### WHAT IS NEEDED
Return every entry exactly.

### DATA TO USE
--------------------------------------------------

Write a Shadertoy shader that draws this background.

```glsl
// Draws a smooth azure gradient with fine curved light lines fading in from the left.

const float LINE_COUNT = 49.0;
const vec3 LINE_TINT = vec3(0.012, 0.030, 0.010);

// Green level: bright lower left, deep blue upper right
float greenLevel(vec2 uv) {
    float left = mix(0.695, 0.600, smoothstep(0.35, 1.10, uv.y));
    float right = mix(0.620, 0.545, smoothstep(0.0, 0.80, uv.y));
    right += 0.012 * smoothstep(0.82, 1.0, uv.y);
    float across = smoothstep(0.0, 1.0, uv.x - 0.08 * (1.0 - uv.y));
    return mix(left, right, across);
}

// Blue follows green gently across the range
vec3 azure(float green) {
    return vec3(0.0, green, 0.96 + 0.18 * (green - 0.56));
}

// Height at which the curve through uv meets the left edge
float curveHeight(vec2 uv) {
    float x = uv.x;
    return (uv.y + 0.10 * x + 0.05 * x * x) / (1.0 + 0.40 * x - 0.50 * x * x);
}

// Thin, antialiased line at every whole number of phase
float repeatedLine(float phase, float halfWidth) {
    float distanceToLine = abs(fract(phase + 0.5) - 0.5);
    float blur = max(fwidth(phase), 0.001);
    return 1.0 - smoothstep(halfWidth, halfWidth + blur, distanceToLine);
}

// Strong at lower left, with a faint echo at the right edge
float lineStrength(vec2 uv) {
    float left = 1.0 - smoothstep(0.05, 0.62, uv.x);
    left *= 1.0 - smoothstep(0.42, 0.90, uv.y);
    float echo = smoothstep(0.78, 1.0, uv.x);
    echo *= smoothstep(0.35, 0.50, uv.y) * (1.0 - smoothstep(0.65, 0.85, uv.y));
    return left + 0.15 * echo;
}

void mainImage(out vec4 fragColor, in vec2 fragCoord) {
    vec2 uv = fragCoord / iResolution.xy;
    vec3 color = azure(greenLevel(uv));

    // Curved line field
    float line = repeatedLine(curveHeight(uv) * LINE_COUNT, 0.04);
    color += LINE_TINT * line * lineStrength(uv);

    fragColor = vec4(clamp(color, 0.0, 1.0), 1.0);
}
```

--------------------------------------------------

### ANSWER FOR THIS EXERCISE
Write a Shadertoy shader that draws this background.

```glsl
// Draws a smooth azure gradient with fine curved light lines fading in from the left.

const float LINE_COUNT = 49.0;
const vec3 LINE_TINT = vec3(0.012, 0.030, 0.010);

// Green level: bright lower left, deep blue upper right
float greenLevel(vec2 uv) {
    float left = mix(0.695, 0.600, smoothstep(0.35, 1.10, uv.y));
    float right = mix(0.620, 0.545, smoothstep(0.0, 0.80, uv.y));
    right += 0.012 * smoothstep(0.82, 1.0, uv.y);
    float across = smoothstep(0.0, 1.0, uv.x - 0.08 * (1.0 - uv.y));
    return mix(left, right, across);
}

// Blue follows green gently across the range
vec3 azure(float green) {
    return vec3(0.0, green, 0.96 + 0.18 * (green - 0.56));
}

// Height at which the curve through uv meets the left edge
float curveHeight(vec2 uv) {
    float x = uv.x;
    return (uv.y + 0.10 * x + 0.05 * x * x) / (1.0 + 0.40 * x - 0.50 * x * x);
}

// Thin, antialiased line at every whole number of phase
float repeatedLine(float phase, float halfWidth) {
    float distanceToLine = abs(fract(phase + 0.5) - 0.5);
    float blur = max(fwidth(phase), 0.001);
    return 1.0 - smoothstep(halfWidth, halfWidth + blur, distanceToLine);
}

// Strong at lower left, with a faint echo at the right edge
float lineStrength(vec2 uv) {
    float left = 1.0 - smoothstep(0.05, 0.62, uv.x);
    left *= 1.0 - smoothstep(0.42, 0.90, uv.y);
    float echo = smoothstep(0.78, 1.0, uv.x);
    echo *= smoothstep(0.35, 0.50, uv.y) * (1.0 - smoothstep(0.65, 0.85, uv.y));
    return left + 0.15 * echo;
}

void mainImage(out vec4 fragColor, in vec2 fragCoord) {
    vec2 uv = fragCoord / iResolution.xy;
    vec3 color = azure(greenLevel(uv));

    // Curved line field
    float line = repeatedLine(curveHeight(uv) * LINE_COUNT, 0.04);
    color += LINE_TINT * line * lineStrength(uv);

    fragColor = vec4(clamp(color, 0.0, 1.0), 1.0);
}
```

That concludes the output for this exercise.